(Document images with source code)
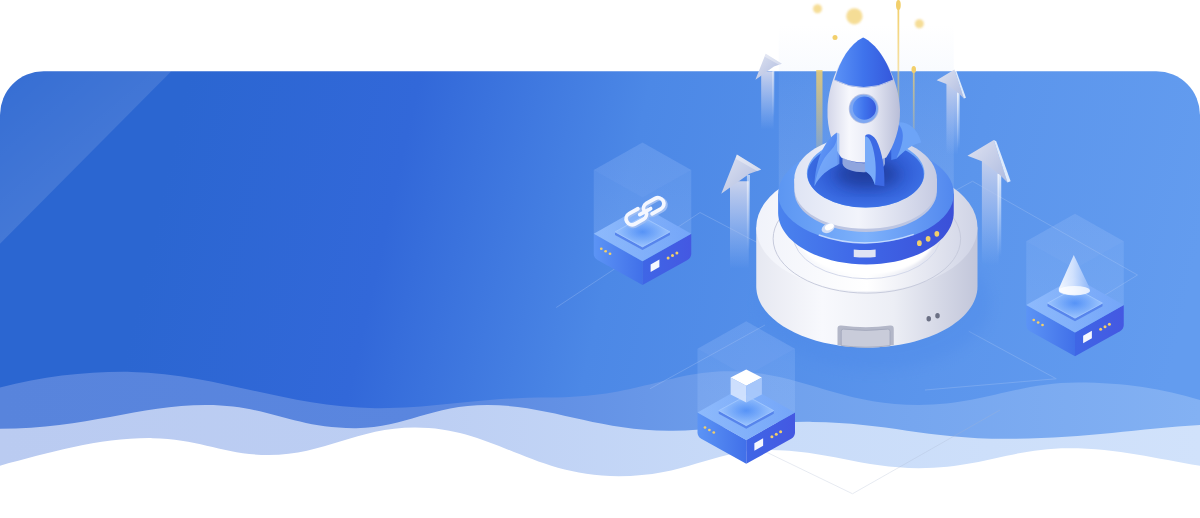
<!DOCTYPE html>
<html lang="en">
<head>
<meta charset="utf-8">
<title>Rocket launch banner</title>
<style>
:root{
  --page:#ffffff;
  --sky-deep:#2b66d1;
  --sky-mid:#3268d9;
  --sky-bright:#4c88e6;
  --sky-light:#639cef;
  --blue:#3f73ec;
  --blue-dark:#3558dc;
  --blue-soft:#6ba3f8;
  --gold:#f2cf6b;
  --white:#ffffff;
  --metal:#d5d8e8;
}
html,body{margin:0;padding:0;overflow:hidden;background:var(--page)}
.banner{position:relative;width:1200px;height:518px;overflow:hidden;background:var(--page)}
.banner svg{display:block}
.s-deep{stop-color:var(--sky-deep)}
.s-mid{stop-color:var(--sky-mid)}
.s-bright{stop-color:var(--sky-bright)}
.s-light{stop-color:var(--sky-light)}
.s-white{stop-color:var(--white)}
.s-metal{stop-color:var(--metal)}
.s-blue{stop-color:var(--blue)}
.s-dark{stop-color:var(--blue-dark)}
.s-soft{stop-color:var(--blue-soft)}
.s-gold{stop-color:var(--gold)}
.floor-lines{fill:none;stroke:#b9cff5;stroke-width:.8;opacity:.28}
.gold{fill:var(--gold)}
.white{fill:var(--white)}
</style>
</head>
<body>
<main class="banner">
<svg width="1200" height="518" viewBox="0 0 960 414.4" role="img" aria-label="Rocket standing on a round launch pad above blue waves, surrounded by rising arrows and three data blocks">
<defs>
  <linearGradient id="sky" gradientUnits="userSpaceOnUse" x1="0" y1="120" x2="930" y2="330">
    <stop offset="0" class="s-deep"/><stop offset=".14" class="s-deep"/><stop offset=".33" class="s-mid"/><stop offset=".52" class="s-bright"/><stop offset=".8" stop-color="#5b95ec"/><stop offset="1" class="s-light"/>
  </linearGradient>
  <linearGradient id="corner" x1="0" y1="0" x2="0.5" y2="0.6">
    <stop offset="0" stop-color="#fff" stop-opacity=".05"/><stop offset="1" stop-color="#fff" stop-opacity=".12"/>
  </linearGradient>
  <linearGradient id="pad-side" x1="0" x2="1" y1="0" y2="0">
    <stop offset="0" stop-color="#e6e8f1"/><stop offset=".3" stop-color="#f8f9fd"/><stop offset=".62" stop-color="#eceef5"/><stop offset="1" stop-color="#c2c6da"/>
  </linearGradient>
  <linearGradient id="pad-top" x1="0" x2="1" y1="0" y2="0">
    <stop offset="0" stop-color="#f1f3fa"/><stop offset=".5" class="s-white"/><stop offset="1" stop-color="#cfd3e5"/>
  </linearGradient>
  <linearGradient id="ring-side" x1="0" x2="1" y1="0" y2="0">
    <stop offset="0" stop-color="#4a83ee"/><stop offset=".45" stop-color="#3f68e8"/><stop offset="1" stop-color="#3b50d8"/>
  </linearGradient>
  <linearGradient id="ring-top" x1="0" x2="1" y1="0" y2="0">
    <stop offset="0" stop-color="#5c96f2"/><stop offset=".5" stop-color="#7db1fb"/><stop offset="1" stop-color="#5288ee"/>
  </linearGradient>
  <linearGradient id="collar" x1="0" x2="1" y1="0" y2="0">
    <stop offset="0" stop-color="#dfe4f4"/><stop offset=".45" stop-color="#f2f4fb"/><stop offset="1" stop-color="#c6cbe2"/>
  </linearGradient>
  <radialGradient id="bowl" cx=".5" cy=".45" r=".6">
    <stop offset="0" stop-color="#203fa8"/><stop offset=".45" stop-color="#2f5ad2"/><stop offset="1" stop-color="#3f74ea"/>
  </radialGradient>
  <linearGradient id="hull" x1="0" x2="1" y1="0" y2="0">
    <stop offset="0" stop-color="#d3d6e9"/><stop offset=".3" stop-color="#f7f8fd"/><stop offset=".6" stop-color="#e8eaf5"/><stop offset="1" stop-color="#b9bed8"/>
  </linearGradient>
  <linearGradient id="nose" x1="0" x2="1" y1="0" y2="0">
    <stop offset="0" stop-color="#5b92f6"/><stop offset=".5" class="s-blue"/><stop offset="1" class="s-dark"/>
  </linearGradient>
  <linearGradient id="fin" x1="0" x2="1" y1="0" y2="1">
    <stop offset="0" class="s-soft"/><stop offset="1" class="s-blue"/>
  </linearGradient>
  <linearGradient id="block-left" x1="0" x2="1" y1="0" y2="0"><stop offset="0" stop-color="#5c94f5"/><stop offset="1" stop-color="#4170e9"/></linearGradient>
  <linearGradient id="block-right" x1="0" x2="1" y1="0" y2="0"><stop offset="0" stop-color="#3f66e6"/><stop offset="1" stop-color="#4458e2"/></linearGradient>
  <linearGradient id="block-top" x1="0" x2="1" y1="0" y2="0"><stop offset="0" stop-color="#86b5fb"/><stop offset="1" stop-color="#659bf6"/></linearGradient>
  <radialGradient id="plate"><stop offset="0" stop-color="#3f83f4"/><stop offset=".9" stop-color="#8fbcfc"/></radialGradient>
  <linearGradient id="glass" x1="0" x2="0" y1="0" y2="1">
    <stop offset="0" stop-color="#a9cbff" stop-opacity=".16"/><stop offset="1" stop-color="#a9cbff" stop-opacity=".24"/>
  </linearGradient>
  <linearGradient id="shaft" x1="0" x2="0" y1="0" y2="1">
    <stop offset="0" stop-color="#c9d2ec"/><stop offset=".35" stop-color="#b4c6ee" stop-opacity=".75"/><stop offset="1" stop-color="#a9c4f4" stop-opacity="0"/>
  </linearGradient>
  <linearGradient id="shaft-edge" x1="0" x2="0" y1="0" y2="1">
    <stop offset="0" class="s-white"/><stop offset="1" stop-color="#fff" stop-opacity="0"/>
  </linearGradient>
  <linearGradient id="arrow-head" x1="0" x2="1" y1="0" y2="1"><stop offset="0" stop-color="#dfe3f1"/><stop offset="1" stop-color="#aebbe0"/></linearGradient>
  <linearGradient id="beam" x1="0" x2="0" y1="0" y2="1"><stop offset="0" class="s-gold"/><stop offset="1" class="s-gold" stop-opacity=".25"/></linearGradient>
  <linearGradient id="column" x1="0" x2="0" y1="0" y2="1">
    <stop offset="0" stop-color="#a9c6f5" stop-opacity="0"/><stop offset=".35" stop-color="#a9c6f5" stop-opacity=".1"/><stop offset="1" stop-color="#a9c6f5" stop-opacity=".22"/>
  </linearGradient>
  <linearGradient id="cone" x1="0" x2="1" y1="0" y2="0"><stop offset="0" stop-color="#fff"/><stop offset=".45" stop-color="#dbe8ff"/><stop offset="1" stop-color="#8fb7f8"/></linearGradient>
  <linearGradient id="wave-back" x1="0" x2="1" y1="0" y2="0"><stop offset="0" stop-color="#5884dc"/><stop offset=".35" stop-color="#5a86df"/><stop offset=".65" stop-color="#70a1ed"/><stop offset="1" stop-color="#83b1f3"/></linearGradient>
  <linearGradient id="wave-mid" x1="0" x2="1" y1="0" y2="0"><stop offset="0" stop-color="#bacbf1"/><stop offset=".35" stop-color="#bccef3"/><stop offset=".65" stop-color="#c9dcf9"/><stop offset="1" stop-color="#d1e2fb"/></linearGradient>
  <filter id="soft" x="-60%" y="-60%" width="220%" height="220%"><feGaussianBlur stdDeviation="1"/></filter>
  <filter id="glow" x="-30%" y="-30%" width="160%" height="160%"><feGaussianBlur stdDeviation="5"/></filter>

  <g id="data-block">
    <path d="M475 187 514 209V228L478 208Q475 206 475 203Z" fill="url(#block-left)"/>
    <path d="M553 187 514 209V228L550 208Q553 206 553 203Z" fill="url(#block-right)"/>
    <path d="M514 165 553 187 514 209 475 187Z" fill="url(#block-top)"/>
    <path d="M492 185.500V188L514 200 536 188V185.500Z" fill="#3f70e6"/>
    <path d="M514 173.500 536 185.500 514 197.500 492 185.500Z" fill="url(#plate)" stroke="#a5cbff" stroke-width=".6"/>
    <path class="white" d="M520.500 211.500 527.500 207.600V213.600L520.500 217.500Z" opacity=".95"/>
    <g class="gold">
      <circle cx="481" cy="199" r="1.100"/><circle cx="484.500" cy="201" r="1.100"/><circle cx="488" cy="203" r="1.100"/>
      <circle cx="534.500" cy="206.300" r="1.200"/><circle cx="538" cy="204.300" r="1.200"/><circle cx="541.500" cy="202.300" r="1.200"/>
    </g>
  </g>
  <g id="glass-case">
    <path d="M514 114 553 136V187L514 209 475 187V136Z" fill="url(#glass)"/>
    <path d="M514 114 553 136 514 158 475 136Z" fill="#b5d2ff" opacity=".06"/>
  </g>
  <g id="arrow-left">
    <path d="M584 145H599V215H584Z" fill="url(#shaft)"/>
    <path d="M597.500 140H600V200H597.500Z" fill="url(#shaft-edge)" opacity=".55"/>
    <path d="M589.500 123.500 609 135.500 599.500 139 584 150 577 155Z" fill="url(#arrow-head)"/>
    <path d="M589.500 123.500 609 135.500 606 137 588.500 127Z" class="white" opacity=".35"/>
  </g>
  <g id="arrow-right">
    <path d="M785.500 125H799V212H785.500Z" fill="url(#shaft)"/>
    <path d="M798 139H801V205H798Z" fill="url(#shaft-edge)" opacity=".8"/>
    <path d="M795 112 774 124.500 785.500 129 799 139 806 146Z" fill="url(#arrow-head)"/>
    <path d="M795 112 797 113 808.500 145 806 146Z" class="white" opacity=".8"/>
  </g>
</defs>

<g id="backdrop">
  <path d="M0 92A35 35 0 0 1 35 57H925A35 35 0 0 1 960 92V360H0Z" fill="url(#sky)"/>
  <path d="M0 92A35 35 0 0 1 35 57H137L0 195Z" fill="url(#corner)"/>
</g>

<g id="waves">
  <path d="M0 310C35 301 70 297 105 297.500C175 299 225 325 300 326.500C350 327 380 318 440 318C510 318 535 297 583 297C640 297 670 324 735 324C785 324 815 306 862 306C900 306 930 311 960 320V372H0Z" fill="url(#wave-back)"/>
  <path d="M0 343C70 343 110 324 165 324C215 324 235 343 285 342.500C325 342 345 324 390 324C440 324 475 344 535 344.500C575 345 600 337 650 337.500C710 338 740 351 805 351C865 351 910 343 960 340V385H0Z" fill="url(#wave-mid)"/>
  <path class="white" d="M0 372.500C40 362 80 350 122 350.500C160 351 180 364 215 364C260 364 285 342 332 342C395 342 425 381 495 381C550 381 570 360 615 360C660 360 690 374.500 735 374.500C785 374.500 810 358.500 855 358.500C895 358.500 925 367 960 372.500V415H0Z"/>
</g>

<g id="floor" class="floor-lines">
  <path d="M445 246 560 170 640 212"/>
  <path d="M745 163 778 145 910 220 884 236"/>
  <path d="M520 311 612 260M775 265 845 303 740 312"/>
  <path d="M562 337 682 395 800 328" stroke="#a9b6cf"/>
</g>

<g id="light-column">
  <path d="M623 20H763V160H623Z" fill="url(#column)"/>
</g>

<g id="far-arrows">
  <use href="#arrow-left" transform="translate(223.500 -38.500) scale(.66)"/>
  <use href="#arrow-right" transform="translate(223 -20.500) scale(.68)"/>
</g>

<g id="gold-beams">
  <path d="M653 56H658V120H653Z" fill="url(#beam)" opacity=".85"/>
  <path d="M718 4H719.400V100H718Z" fill="url(#beam)"/>
  <path d="M730.300 55H731.700V108H730.300Z" fill="url(#beam)" opacity=".8"/>
  <g class="gold">
    <ellipse cx="718.700" cy="4" rx="1.900" ry="4"/>
    <ellipse cx="731" cy="55.500" rx="1.800" ry="2.800"/>
    <circle cx="668" cy="30" r="2"/>
    <g filter="url(#soft)" opacity=".7">
      <circle cx="654" cy="7" r="3.600"/><circle cx="683.500" cy="13" r="6.500"/><circle cx="735.500" cy="19" r="3.600"/>
    </g>
  </g>
</g>

<g id="launch-pad">
  <ellipse cx="700" cy="243" rx="92" ry="53" fill="#4a86e8" opacity=".3" filter="url(#glow)"/>
  <path d="M605 182V229C605 256 644.600 278 693.500 278S782 256 782 229V182Z" fill="url(#pad-side)"/>
  <ellipse cx="693.500" cy="182" rx="88.500" ry="51" fill="url(#pad-top)"/>
  <ellipse cx="693.500" cy="191" rx="75" ry="43.500" fill="none" stroke="#c7cbdc" stroke-width=".8"/>
  <ellipse cx="693.500" cy="188" rx="59" ry="35" fill="none" stroke="#d3d8ea" stroke-width=".8"/>
  <ellipse cx="693.500" cy="190" rx="54" ry="30" class="white" filter="url(#soft)"/>
  <path d="M670 276V263Q670 260 673 260.400Q693 263 712 260.400Q715 260 715 263V276Q693 279.500 670 276Z" fill="#b3b7c8"/>
  <path d="M673 276.500V265Q673 263 675 263.300Q693 265.400 710 263.300Q712 263 712 265V276.500Q693 279 673 276.500Z" fill="#c9ccda" stroke="#9fa4b8" stroke-width=".6"/>
  <ellipse cx="743" cy="255" rx="1.800" ry="2.200" fill="#6b7084"/>
  <ellipse cx="750" cy="252.500" rx="1.800" ry="2.200" fill="#6b7084"/>

  <path d="M622.500 155V170C622.500 193 654 211.500 693 211.500S763 193 763 170V155Z" fill="url(#ring-side)"/>
  <ellipse cx="692.800" cy="155" rx="70.300" ry="39.500" fill="url(#ring-top)"/>
  <path d="M655 188Q692 201 731 187.500" fill="none" stroke="#d8e7ff" stroke-width="1.200" opacity=".8"/>
  <path d="M683 199.500Q692 200.300 700.500 199.500V205.500Q692 206.300 683 205.500Z" fill="#dfe4f4"/>
  <g class="gold"><ellipse cx="735.500" cy="194.500" rx="1.900" ry="2.300"/><ellipse cx="742.500" cy="191" rx="1.900" ry="2.300"/><ellipse cx="749.500" cy="187" rx="1.900" ry="2.300"/></g>

  <path d="M635.500 143V153C635.500 171 661 185.500 692.500 185.500S749.500 171 749.500 153V143Z" fill="#bcc5e2"/>
  <path d="M635.500 143V150C635.500 169 661 183 692.500 183S749.500 169 749.500 150V143Z" fill="url(#collar)"/>
  <ellipse cx="692.500" cy="143" rx="57" ry="34.500" fill="url(#collar)"/>
  <ellipse cx="692.500" cy="138.500" rx="47" ry="27.500" fill="#6ea4f7"/>
  <ellipse cx="692.500" cy="139.500" rx="46.500" ry="26.500" fill="url(#bowl)"/>
  <ellipse cx="662.500" cy="182.500" rx="5.500" ry="3.600" fill="#cfdcf6" transform="rotate(-25 662.500 182.500)"/>
  <ellipse cx="663.500" cy="181.500" rx="3.800" ry="2.400" class="white" transform="rotate(-25 663.500 181.500)"/>
</g>

<g id="rocket">
  <ellipse cx="694" cy="140" rx="26" ry="11" fill="#1c378f" opacity=".5" filter="url(#glow)"/>
  <path d="M717 98C727 97 734 103 737 114C731 115 725 119 717 127Z" fill="#6da4f7"/>
  <path d="M717 98C724 103 724 112 717 127L713 128V99Z" fill="#4b80ee"/>
  <path d="M674 122H708V131C706 140 676 140 674 131Z" fill="#3558c8"/>
  <path d="M674 126Q691 135 708 126V131C706 140 676 140 674 131Z" fill="#8fa5de"/>
  <path d="M690.500 30C705 37 719.500 64 720 88C720.300 103 715 117 709 126Q691 134 673 126C666 116 661.500 103 662 88C662.500 64 676 37 690.500 30Z" fill="url(#hull)"/>
  <path d="M690.500 30C701 35 710 49 714.500 64Q691 76 667.500 64C672 48 680 35 690.500 30Z" fill="url(#nose)"/>
  <path d="M667.500 64Q691 76 714.500 64" fill="none" stroke="#b8c5ea" stroke-width=".8"/>
  <circle cx="691" cy="87" r="12" fill="#b7c1e2"/>
  <circle cx="691" cy="87" r="11.300" fill="#7da7f2"/>
  <circle cx="691.500" cy="86.500" r="9.300" fill="url(#nose)"/>
  <path d="M669.500 106C659 113 652.500 128 651.500 149C656 140 662 136 670 132Z" fill="url(#fin)"/>
  <path d="M669.500 106L671.500 107V131L670 132C662 136 656 140 651.500 149C654 136 658 127 664 121C668 117 670 113 669.500 106Z" fill="#82b4fb" opacity=".65"/>
  <path d="M692 109C693 106 698 107 701 112C706 122 708 135 707.500 149L700 148C698 142 696 139 692 137Z" fill="#3c69e4"/>
  <path d="M692 109C695 109 697 113 698.500 119C701 129 701 138 700 148C698 142 696 139 692 137Z" fill="#78abf9"/>
</g>

<g id="near-arrows">
  <use href="#arrow-left"/>
  <use href="#arrow-right"/>
</g>

<g id="link-block">
  <use href="#data-block"/>
  <use href="#glass-case"/>
  <g fill="none" stroke-linecap="round" transform="rotate(-29 516 169)">
    <g stroke="#9cbcf3" stroke-width="3.200" transform="translate(.6 1.500)"><rect x="499" y="164.500" width="17" height="9.500" rx="4.700"/><rect x="516" y="164" width="17" height="9.500" rx="4.700"/></g>
    <g stroke="#f4f7ff" stroke-width="3"><path d="M512 164.500H504A4.700 4.700 0 0 0 504 174H512A4.700 4.700 0 0 0 516.500 169.500"/><path d="M520 173.500H528A4.700 4.700 0 0 0 528 164H520A4.700 4.700 0 0 0 515.500 168.500"/><path d="M511 169.300H521"/></g>
  </g>
</g>

<g id="cone-block">
  <use href="#data-block" x="346" y="57"/>
  <use href="#glass-case" x="346" y="57"/>
  <path d="M859 204 847 231C846 237.500 873 237.500 872 231Z" fill="url(#cone)" opacity=".9"/>
  <ellipse cx="859.500" cy="232.500" rx="12.500" ry="3.800" class="white" opacity=".75"/>
</g>

<g id="cube-block">
  <use href="#data-block" x="83" y="143"/>
  <use href="#glass-case" x="83" y="143"/>
  <path d="M597 295.500 609.500 302 597 308.500 584.500 302Z" class="white"/>
  <path d="M584.500 302 597 308.500V322L584.500 315.500Z" fill="#d5e4fe" opacity=".92"/>
  <path d="M609.500 302 597 308.500V322L609.500 315.500Z" fill="#a9c9fb" opacity=".92"/>
</g>
</svg>
</main>
</body>
</html>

Work to complete » Pick out all lines from the data above in which the word "circle" appears.

The completed task »
      <circle cx="481" cy="199" r="1.100"/><circle cx="484.500" cy="201" r="1.100"/><circle cx="488" cy="203" r="1.100"/>
      <circle cx="534.500" cy="206.300" r="1.200"/><circle cx="538" cy="204.300" r="1.200"/><circle cx="541.500" cy="202.300" r="1.200"/>
    <circle cx="668" cy="30" r="2"/>
      <circle cx="654" cy="7" r="3.600"/><circle cx="683.500" cy="13" r="6.500"/><circle cx="735.500" cy="19" r="3.600"/>
  <circle cx="691" cy="87" r="12" fill="#b7c1e2"/>
  <circle cx="691" cy="87" r="11.300" fill="#7da7f2"/>
  <circle cx="691.500" cy="86.500" r="9.300" fill="url(#nose)"/>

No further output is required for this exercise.